The FCC's staff issued the waivers of its so-called cross-ownership rules, which restrict newspapers from combining with television and radio stations in the same market.
The waivers cover Tribune newspaper and broadcasting units in Los Angeles, Chicago, New York, South Florida and Hartford, Conn.
Liguori would succeed Eddy Hartenstein as chief executive. Hartenstein declined to comment.
Tribune, which has been in bankruptcy for almost four years, owns the Los Angeles Times and KTLA-TV Channel 5 in Los Angeles, along with the Chicago Tribune, WGN radio and television stations and other newspapers and television stations throughout the country. The 23 TV stations are considered the most valuable part of the company.
Liguori, 52, is an advisor to the private equity firm Carlyle Group. Before that, he spent much of his career in TV programming and marketing, including a stint as chief operating officer of Discovery Communications, the cable programming giant. He also has held senior programming positions at News Corp.'s Fox Broadcasting and FX networks.
Liguori, who got his start in advertising and worked in HBO's marketing and home video departments, is on the board of Yahoo.
"Peter loves the broadcast platform — ratings, scheduling and marketing strategy," David Zaslav, Discovery's chief executive, said Friday. "He's well respected in the creative community and he's genuinely a good guy. He's going back to the world that he loves."
Liguori could not be reached for comment Friday.
Liguori left Discovery at the end of last year. Though he has a strong background in programming and marketing, he has no direct experience in the day-to-day operations of newspapers or television stations, which are Tribune's primary assets. The company also has a stake in the Food Network cable channel.

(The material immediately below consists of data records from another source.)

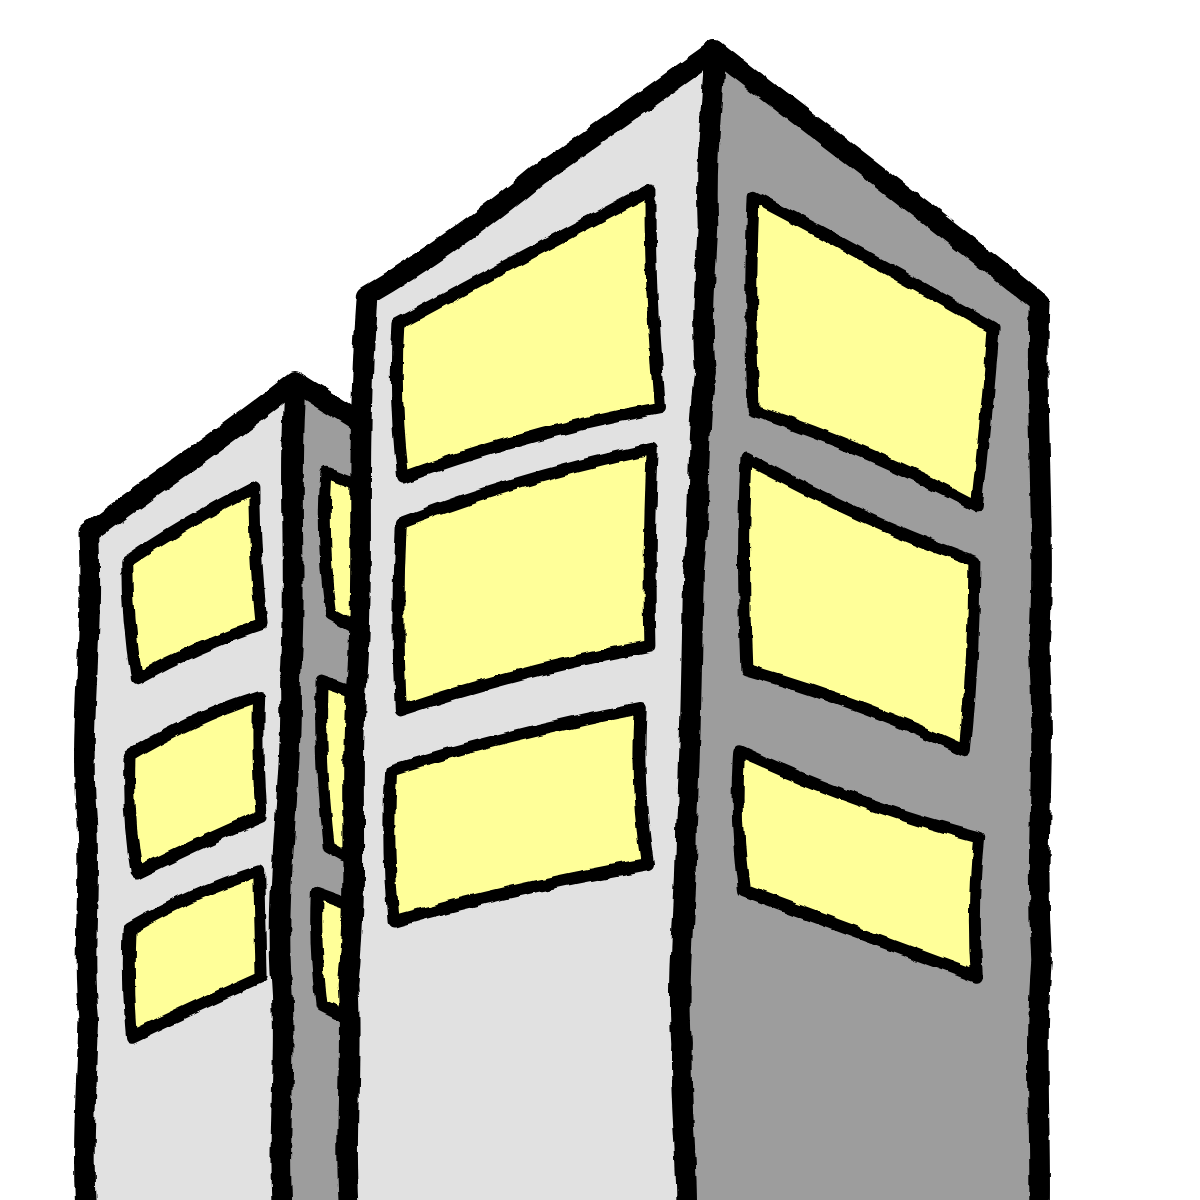
<!DOCTYPE html>
<html lang="en">
<head>
<meta charset="utf-8">
<title>Two tower blocks</title>
<style>
:root {
  --paper: #ffffff;
  --ink: #000000;
  --wall-light: #e1e1e1;
  --wall-shade: #9d9d9d;
  --window-glow: #ffff99;
}
html, body { margin: 0; background: var(--paper); overflow: hidden; }
.canvas { display: block; width: 1200px; height: 1200px; background: var(--paper); }
.wall-light { fill: var(--wall-light); }
.wall-shade { fill: var(--wall-shade); }
.edges, .windows { stroke: var(--ink); stroke-linecap: round; stroke-linejoin: round; }
.edges { fill: none; stroke-width: 8.6; }
.windows { fill: var(--window-glow); stroke-width: 5; }
</style>
</head>
<body>
<svg class="canvas" viewBox="0 0 500 500" role="img" aria-label="Cartoon drawing of two grey tower blocks with lit yellow windows">
  <defs>
    <filter id="hand-drawn" filterUnits="userSpaceOnUse" x="0" y="0" width="500" height="500" color-interpolation-filters="sRGB">
      <feTurbulence type="fractalNoise" baseFrequency="0.13" numOctaves="2" seed="4" result="wobble"/>
      <feDisplacementMap in="SourceGraphic" in2="wobble" scale="2.6" xChannelSelector="R" yChannelSelector="G"/>
    </filter>
  </defs>

  <g filter="url(#hand-drawn)">
    <g id="back-tower">
      <path class="wall-light" d="M37 222 L122 160 L122 510 L35 510 L36 440 L37 340 Z"/>
      <path class="wall-shade" d="M122 160 L154 182 L154 510 L119 510 Z"/>
      <g class="windows">
        <path d="M53 234 Q78 217 106 203 Q106 232 109 260 Q82 269 57 283 Q53 258 53 234 Z"/>
        <path d="M54 315 Q80 299 108 290 Q107 314 109 340 Q83 351 57 364 Q53 340 54 315 Z"/>
        <path d="M54 387 Q80 372 108 363 L109 407 Q82 419 55 432 Q53 410 54 387 Z"/>
        <path d="M136 197 L160 206 L160 268 L138 256 Q134 226 136 197 Z"/>
        <path d="M134 284 L160 293 L160 366 L137 353 Q133 318 134 284 Z"/>
        <path d="M132 372 L160 382 L160 432 L134 419 Q131 395 132 372 Z"/>
      </g>
      <path class="edges" d="M36 510 C34 480 36 455 37 425 C34 395 38 370 36 340 C33 300 39 270 37 222 C62 203 93 183 123 159 L152 177"/>
      <path class="edges" stroke-width="10" d="M123 160 C120 205 124 240 121 285 C122 325 115 365 117 405 C120 440 115 475 118 510"/>
    </g>

    <g id="front-tower">
      <path class="wall-light" d="M153 123 L298 22 L293 140 L284 400 L286 510 L145 510 L147 400 Z"/>
      <path class="wall-shade" d="M298 22 L433 126 L433 510 L286 510 L284 400 L293 140 Z"/>
      <g class="windows">
        <path d="M166 135 Q218 107 271 79 Q271 125 275 170 Q220 180 168 199 Q164 166 166 135 Z"/>
        <path d="M167 218 Q219 198 272 187 Q270 229 271 269 Q218 279 167 296 Q165 256 167 218 Z"/>
        <path d="M163 321 Q215 305 267 295 Q265 328 270 360 Q214 370 164 384 Q161 352 163 321 Z"/>
        <path d="M314 82 Q366 109 414 137 Q411 175 407 211 Q362 187 314 171 Q312 126 314 82 Z"/>
        <path d="M311 191 Q357 216 406 234 Q406 273 402 313 Q360 293 311 279 Q309 235 311 191 Z"/>
        <path d="M308 313 Q358 336 408 349 Q405 378 407 407 Q358 389 310 371 Q306 342 308 313 Z"/>
      </g>
      <path class="edges" d="M146 510 C143 475 147 440 145 410 C150 365 145 325 149 280 C152 235 148 190 153 123 C177 109 204 90 224 73 C248 57 274 38 298 21 C340 54 389 90 433 126 C431 170 436 225 433 270 C436 320 431 350 434 400 C431 440 434 475 433 510"/>
      <path class="edges" d="M298 21 C296 50 294 70 295 94 C294 115 292 135 294 155 C290 185 292 210 289 238 C288 280 288 310 286 345 C286 375 282 405 284 435 C283 460 287 485 286 510"/>
    </g>
  </g>
</svg>
</body>
</html>
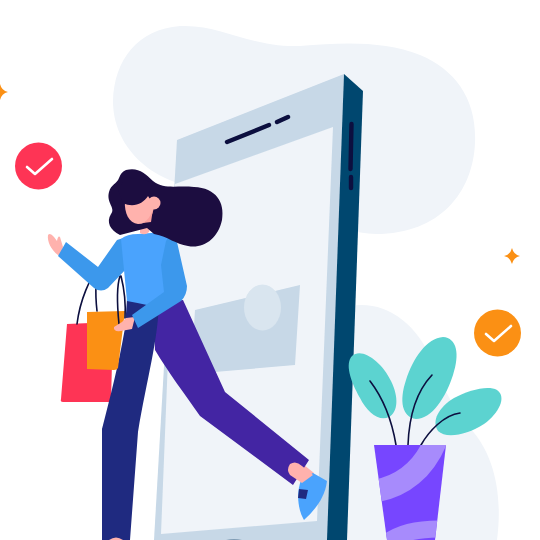
<!DOCTYPE html>
<html lang="en">
<head>
<meta charset="utf-8">
<title>Mobile shopping illustration</title>
<style>
:root {
  --paper: #ffffff;
  --mist: #f0f4f9;
  --frame: #c7d8e7;
  --edge: #00476f;
  --ink: #0c0f3f;
  --hair: #1c0d40;
  --skin: #ffb2ad;
  --skin-shade: #fa9f9c;
  --sweater: #4aa3fd;
  --sleeve: #3c98ec;
  --leg-near: #1f2a80;
  --leg-far: #4325a3;
  --red: #fe3455;
  --orange: #fb9014;
  --leaf: #5cd3d0;
  --pot: #7746ff;
  --pot-light: #a78bfc;
}
html, body { margin: 0; background: var(--paper); }
body { width: 540px; height: 540px; overflow: hidden; }
svg { display: block; }
.mist { fill: var(--mist); }
.frame { fill: var(--frame); }
.edge { fill: var(--edge); }
.hair { fill: var(--hair); }
.skin { fill: var(--skin); }
.skin-shade { fill: var(--skin-shade); }
.sweater { fill: var(--sweater); }
.sleeve { fill: var(--sleeve); }
.leg-near { fill: var(--leg-near); }
.leg-far { fill: var(--leg-far); }
.red { fill: var(--red); }
.orange { fill: var(--orange); }
.leaf { fill: var(--leaf); }
.pot { fill: var(--pot); }
.line { fill: none; stroke: var(--ink); stroke-width: 1.6; stroke-linecap: round; }
.slot { fill: none; stroke: var(--ink); stroke-width: 4.4; stroke-linecap: round; }
.tick { fill: none; stroke: var(--paper); stroke-width: 2.6; stroke-linecap: round; stroke-linejoin: round; }
.band { fill: none; stroke: var(--pot-light); }
</style>
</head>
<body>
<svg width="540" height="540" viewBox="0 0 540 540" role="img" aria-label="Woman with shopping bags stepping out of a large phone beside a potted plant">
  <defs>
    <path id="sparkle" d="M0-8Q1.500-1.500 8 0Q1.500 1.500 0 8Q-1.500 1.500-8 0Q-1.500-1.500 0-8Z"/>
    <path id="tick" d="M-12 1L-4 8L13-7"/>
    <clipPath id="pot-shape"><path d="M374 445L446 445L435 540L387 540Z"/></clipPath>
  </defs>

  <g id="backdrop" class="mist">
    <path d="M180 26C222 24 250 48 300 46C345 42 385 41 420 55C456 70 477 100 475 143C473 192 440 234 376 234C320 232 270 196 205 189C150 183 113 146 113 101C114 60 138 29 180 26Z"/>
    <path d="M330 540L350 306C385 300 414 322 430 356C440 380 452 408 470 428C494 454 503 494 497 540Z"/>
  </g>

  <g id="phone">
    <path class="frame" d="M177 140L344 74L328 540L154 540Z"/>
    <path class="edge" d="M344 74L363 91L347 540L327 540Z"/>
    <path class="mist" d="M175 184L333 127L317 521L161 534Z"/>
    <path class="frame" d="M195 310L300 285L295 365L191 374Z"/>
    <ellipse cx="262.500" cy="307.500" rx="18.500" ry="23" fill="#d9e5ef"/>
    <path class="slot" d="M227 142L269 125M277 122L288 117"/>
    <path class="slot" d="M351.500 124L350.500 169M351 177L351 188"/>
    <path d="M226 540Q234 538 242 540Z" fill="#7f9bb3"/>
  </g>

  <g id="badges">
    <circle class="red" cx="38.500" cy="166" r="23.500"/>
    <use href="#tick" class="tick" x="39" y="166"/>
    <circle class="orange" cx="497.500" cy="333" r="23.500"/>
    <use href="#tick" class="tick" x="498" y="333"/>
    <use href="#sparkle" class="orange" x="0" y="92"/>
    <use href="#sparkle" class="orange" x="512" y="256"/>
  </g>

  <g id="plant">
    <path class="leaf" d="M352 356C362 347 382 362 391 381C399 397 398 412 389 417C379 422 367 412 360 398C350 380 345 364 352 356Z"/>
    <path class="leaf" d="M443 337C457 338 460 354 453 375C446 397 432 419 416 419C402 417 399 401 406 380C413 358 427 338 443 337Z"/>
    <path class="leaf" d="M497 390C507 397 499 413 484 424C467 435 446 439 438 431C431 421 439 407 454 398C469 390 488 385 497 390Z"/>
    <path class="line" d="M370 381C383 398 392 421 396 445M432 375C415 393 409 418 408 445M460 413C444 415 429 431 421 445"/>
    <path class="pot" d="M374 445L446 445L435 540L387 540Z"/>
    <g class="band" clip-path="url(#pot-shape)">
      <path d="M376 491C403 486 424 469 436 440" stroke-width="23"/>
      <path d="M382 546C398 533 417 528 446 529" stroke-width="17"/>
    </g>
  </g>

  <g id="shopper">
    <g id="far-leg">
      <path class="skin" d="M290 465L299 461L314 473L305 483L291 475Q287 470 290 465Z"/>
      <path class="leg-far" d="M153 303L183 300L225 392L309 460L293 485L200 416C184 393 168 372 155 350Z"/>
      <path class="sweater" d="M301 480L313 473L327 481C325 497 316 509 304 520C298 510 296 494 301 480Z"/>
      <path class="leg-near" d="M299 489L308 490L306 499L298 498Z"/>
      <path class="skin" d="M290 464Q296 460 302 466L313 475L302 483L290 475Q286 470 290 464Z"/>
    </g>

    <g id="red-bag">
      <path class="red" d="M67 324L113 322L111 402L63 402Q60 402 61 399Z"/>
      <path class="line" d="M77 324C80 300 90 277 99 268"/>
    </g>

    <path class="leg-near" d="M127 299L159 302C158 341 147 378 138 432L130 540L102 540L102 429C110 398 119 363 125 328Z"/>
    <path class="skin" d="M109 540Q116 535 123 540Z"/>

    <g id="orange-bag">
      <path class="orange" d="M87 312L125 311L118 368Q117 370 114 370L87 369Z"/>
      <path class="line" d="M97 311C95 293 96 276 100 267M119 324C117 304 117 285 120 276M125 318C126 302 124 288 121 276"/>
    </g>

    <g id="raised-arm">
      <path class="skin" d="M58 255C51 250 47 241 48 235Q50 232 54 237L57 241Q58 235 60 237L63 247L61 255Z"/>
      <path class="sleeve" d="M66 242L98 267L117 240L133 235L127 268L108 288Q101 293 94 288L58 256Z"/>
    </g>

    <g id="torso">
      <path class="sweater" d="M121 239Q127 234 138 234L164 232Q174 233 176 243L181 270L170 300L147 305Q138 303 127 301Z"/>
      <path class="skin" d="M140 220L154 212L149 232Q145 236 140 233Z"/>
      <path class="skin" d="M135 317L132 329L121 331Q113 332 114 327L122 322L126 318Z"/>
      <path class="sleeve" d="M166 241Q173 230 177 242L187 286Q187 295 181 301L138 328L132 315L164 292L161 265Z"/>
    </g>

    <g id="head">
      <path class="hair" d="M126 170C138 167 145 173 153 181C165 190 177 185 194 187C216 188 225 202 222 220C218 239 203 249 188 246C175 244 169 237 154 234L147 228L120 235C110 230 106 222 111 214C116 208 106 203 109 192C111 184 117 184 119 178Q121 172 126 170Z"/>
      <path class="skin" d="M125 201L148 196L154 206C153 217 147 224 138 224C129 223 124 213 125 201Z"/>
      <path class="skin-shade" d="M143 223Q150 219 153 209L151 222Z"/>
      <path class="hair" d="M123 203C133 208 143 204 148 196L153 182L126 177L118 190Z"/>
      <circle class="skin" cx="154" cy="203" r="6.500"/>
    </g>
  </g>
</svg>
</body>
</html>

Liguori will face myriad challenges in reshaping Tribune for the digital age. He also will have to balance the agendas of three owners who may have differing priorities for running the company.
Liguori, an ardent baseball fan, plans to focus heavily on superstation WGN, which broadcasts Chicago Cubs games, bolstering the channel's programming to make it more attractive to advertisers and distributors, according to people close to Liguori.
The new owners of Tribune eventually could sell the newspapers.
The buyer most often mentioned is Rupert Murdoch's News Corp. Murdoch has long had an interest in The Los Angeles Times and would like to buy both The Times and the Chicago Tribune, according to people familiar with Murdoch's plans.
The two newspapers would complement News Corp.'s current holdings, which include the Wall Street Journal and New York Post.
Aaron Kushner, a new owner and publisher of the Orange County Register, also has expressed interest in acquiring The Times.
Oaktree and Angelo Gordon bought up the distressed company's debt while JPMorgan was the lead lender for the leveraged buyout in late 2007 that installed Chicago real estate magnate Sam Zell as the head of the company.
But within a year, the ad market collapsed and Tribune found itself in Chapter 11 proceedings unable to meet its debt obligations.
When Tribune emerges from bankruptcy, Oaktree will be the largest shareholder with about 20% of the equity. Angelo Gordon and JPMorgan will have about 10% each.
Times staff writers Jim Puzzanghera in Washington, and Dawn C. Chmielewski and Walter Hamilton, both in Los Angeles, contributed to this report.